We could compare the word 'apples' with the phrase 'multiplication tables' by counting syllables or synonyms, but that's not comparing apples with multiplication tables. Apples aren't made out of syllables. They're made out of organic matter.

There are, of course, many ways to compare apples with multiplication tables. Apples are edible ruits, and multiplication tables aren't edible or fruit. Multiplication tables are abstract objects or visual representations thereof. Apples are physical objects. You can write out a multiplication table, but you have to wait until an apple grows on a tree or acquire one from someone who already has one after waiting for it to grow.
12.1.2005 11:35pm
quihana:
I think it's proverbially apples and oranges because they are similar enough to be mistaken for things which can or should be compared, but on reflection are not useful reciprocal standards.
12.2.2005 12:12am
PDQ:
"Comparing Jesus Christ and bubblegum"
12.2.2005 12:50am
Scipio (mail) (www):
One of my favorite idioms describes people as having fallen ass over teakettle, precisely because it makes no sense. Perhaps the value of an idiom varies in inverse proportion to its logical coherence.
12.2.2005 9:56am
rico:
Common usage at my company: "Apples and oranges" vs. "Apples and freight trains". The first option is offered as "good enough", when the second option is the only alternative.
12.2.2005 11:31am
splunge (mail):
Perhaps it's the more visual sort of person who says "like comparing apples and oranges" and the more verbal who says "as different as chalk and cheese", since the superficial similarities in the former are geometric, and in the latter phonic. Id est, I would not be surprised if one's choice of idiom revealed idiosyncrasies in one's thought.
12.2.2005 12:13pm
TFox (mail):
My favorite comparison of apples and oranges is by FTIR, and appeared here:
Sandford JA J Irrep Res 1995.
12.2.2005 5:32pm
arbitraryaardvark (mail) (www):
Apples and volcanoes, is the way I heard it about 10 years ago. Golden apples of the sun - Homer. Dollars to donuts.. mmm, donuts! - Homer. Apples and oranges are similar and different. Empirical conclusions often turn on the degree of specificity involved.

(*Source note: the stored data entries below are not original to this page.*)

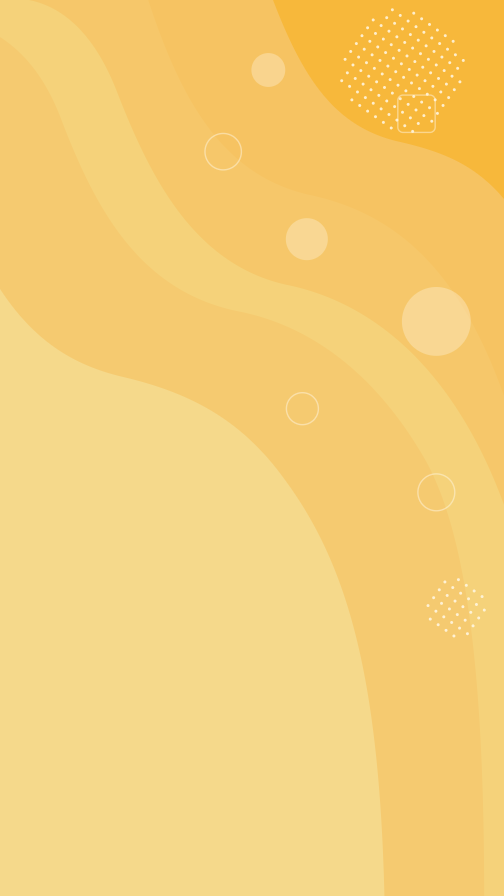
Write a WebGL 2 fragment shader that draws this background.

```glsl
#version 300 es
precision highp float;

uniform vec2 u_resolution;
out vec4 outColor;

#define GRID 768.0        // layout units along the canvas height
#define STROKE 1.2        // outline width
#define DISC_ALPHA 0.33
#define LINE_ALPHA 0.48
#define DOT_ALPHA 0.85
#define DOT_STEP 8.3      // spacing of the dot lattice
#define DOT_RADIUS 1.25
#define DOT_TILT 0.62     // lattice rotation in radians

const vec3 CREAM  = vec3(0.962, 0.851, 0.545);
const vec3 HONEY  = vec3(0.962, 0.792, 0.440);
const vec3 STRAW  = vec3(0.960, 0.825, 0.478);
const vec3 APRICOT = vec3(0.963, 0.782, 0.415);
const vec3 PEACH  = vec3(0.965, 0.765, 0.385);
const vec3 AMBER  = vec3(0.970, 0.720, 0.230);
const vec3 GLAZE  = vec3(1.0, 0.97, 0.90);

// Filled circles and outlined circles: centre, radius
const vec3 DISCS[3] = vec3[3](vec3(230, 60, 14.5), vec3(263, 205, 18), vec3(374, 275.5, 29.5));
const vec3 RINGS[3] = vec3[3](vec3(191.3, 130, 15.6), vec3(259.2, 350.3, 13.7), vec3(374, 422, 15.8));

float unitsPerPixel() { return GRID / u_resolution.y; }

// Antialiased coverage of the inside of a signed distance
float cover(float d) { return clamp(0.5 - d / unitsPerPixel(), 0.0, 1.0); }

float outline(float d) { return cover(abs(d) - 0.5 * STROKE); }

// Signed distance to a cubic with rising y; negative on its right side
float bend(vec2 p, vec2 a, vec2 b, vec2 c, vec2 d) {
  vec2 k1 = 3.0 * (b - a), k2 = 3.0 * (a - 2.0 * b + c), k3 = d - a + 3.0 * (b - c);
  float t = 0.5, stride = 0.25;
  for (int i = 0; i < 18; i++) {
    float y = a.y + t * (k1.y + t * (k2.y + t * k3.y));
    t += y < p.y ? stride : -stride;
    stride *= 0.5;
  }
  float x = a.x + t * (k1.x + t * (k2.x + t * k3.x));
  vec2 tangent = k1 + t * (2.0 * k2 + 3.0 * t * k3);
  return (x - p.x) * tangent.y / length(tangent);
}

// Wave edges, from the lower left to the upper right
float honeyEdge(vec2 p) {
  if (p.y < 323.0) return bend(p, vec2(-6, 238), vec2(26, 292), vec2(63, 313), vec2(105, 323));
  if (p.y < 411.0) return bend(p, vec2(105, 323), vec2(165, 337), vec2(208, 361), vec2(244, 411));
  return bend(p, vec2(244, 411), vec2(298, 484), vec2(325, 580), vec2(329.5, 768));
}

float strawEdge(vec2 p) {
  if (p.y < 101.0) return bend(p, vec2(-8, 27), vec2(22, 43), vec2(40, 70), vec2(52, 101));
  if (p.y < 267.0) return bend(p, vec2(52, 101), vec2(82, 180), vec2(120, 250), vec2(205, 267));
  if (p.y < 395.0) return bend(p, vec2(205, 267), vec2(275, 281), vec2(328, 330), vec2(365, 395));
  return bend(p, vec2(365, 395), vec2(402, 462), vec2(415, 590), vec2(415, 768));
}

float apricotEdge(vec2 p) {
  if (p.y < 78.0) return bend(p, vec2(18, -1), vec2(55, 3), vec2(82, 32), vec2(100, 78));
  if (p.y < 244.0) return bend(p, vec2(100, 78), vec2(128, 150), vec2(165, 226), vec2(245, 244));
  return bend(p, vec2(245, 244), vec2(330, 261), vec2(398, 330), vec2(437, 447));
}

float peachEdge(vec2 p) {
  if (p.y < 167.0) return bend(p, vec2(127, 0), vec2(155, 85), vec2(190, 150), vec2(265, 167));
  return bend(p, vec2(265, 167), vec2(345, 184), vec2(399, 238), vec2(437, 354));
}

float amberEdge(vec2 p) {
  if (p.y < 121.0) return bend(p, vec2(234, 0), vec2(260, 68), vec2(287, 108), vec2(340, 121));
  return bend(p, vec2(340, 121), vec2(385, 131), vec2(412, 144), vec2(438, 178));
}

float roundedBox(vec2 p, vec2 halfSize, float radius) {
  vec2 q = abs(p) - halfSize + radius;
  return length(max(q, 0.0)) + min(max(q.x, q.y), 0.0) - radius;
}

// Tilted dot lattice, keeping only whole dots inside a circle
float dotPatch(vec2 p, float radius) {
  float c = cos(DOT_TILT), s = sin(DOT_TILT);
  vec2 q = mat2(c, -s, s, c) * p / DOT_STEP;
  vec2 cell = floor(q) + 0.5;
  float inside = step(length(cell) * DOT_STEP, radius);
  return inside * cover(length(q - cell) * DOT_STEP - DOT_RADIUS);
}

void main() {
  // Layout space: y runs down from the top edge
  vec2 p = vec2(gl_FragCoord.x, u_resolution.y - gl_FragCoord.y) * unitsPerPixel();

  // Stacked waves
  vec3 color = mix(CREAM, HONEY, cover(honeyEdge(p)));
  color = mix(color, STRAW, cover(strawEdge(p)));
  color = mix(color, APRICOT, cover(apricotEdge(p)));
  color = mix(color, PEACH, cover(peachEdge(p)));
  color = mix(color, AMBER, cover(amberEdge(p)));

  // Circles
  for (int i = 0; i < 3; i++) {
    color = mix(color, GLAZE, DISC_ALPHA * cover(length(p - DISCS[i].xy) - DISCS[i].z));
    color = mix(color, GLAZE, LINE_ALPHA * outline(length(p - RINGS[i].xy) - RINGS[i].z));
  }

  // Dotted patches and the rounded square
  float dots = max(dotPatch(p - vec2(345, 60.5), 54.0), dotPatch(p - vec2(391, 521), 28.5));
  color = mix(color, GLAZE, DOT_ALPHA * dots);
  color = mix(color, GLAZE, LINE_ALPHA * outline(roundedBox(p - vec2(357, 97.5), vec2(16), 4.5)));

  outColor = vec4(color, 1.0);
}
```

12.2.2005 11:20pm
Joe - ASPCA (mail):
Apples and orangutans? But don't we (implicitly, at least) compare these every time we're hungry and reach for an apple instead of an orangutan? One's sweet and juicy, but the other's just more filling.
12.4.2005 3:11am
nyejm (mail) (www):
i know i'm late on this, but Scott Sandford at NASA actually did compare apples and oranges in this study.
12.5.2005 1:39pm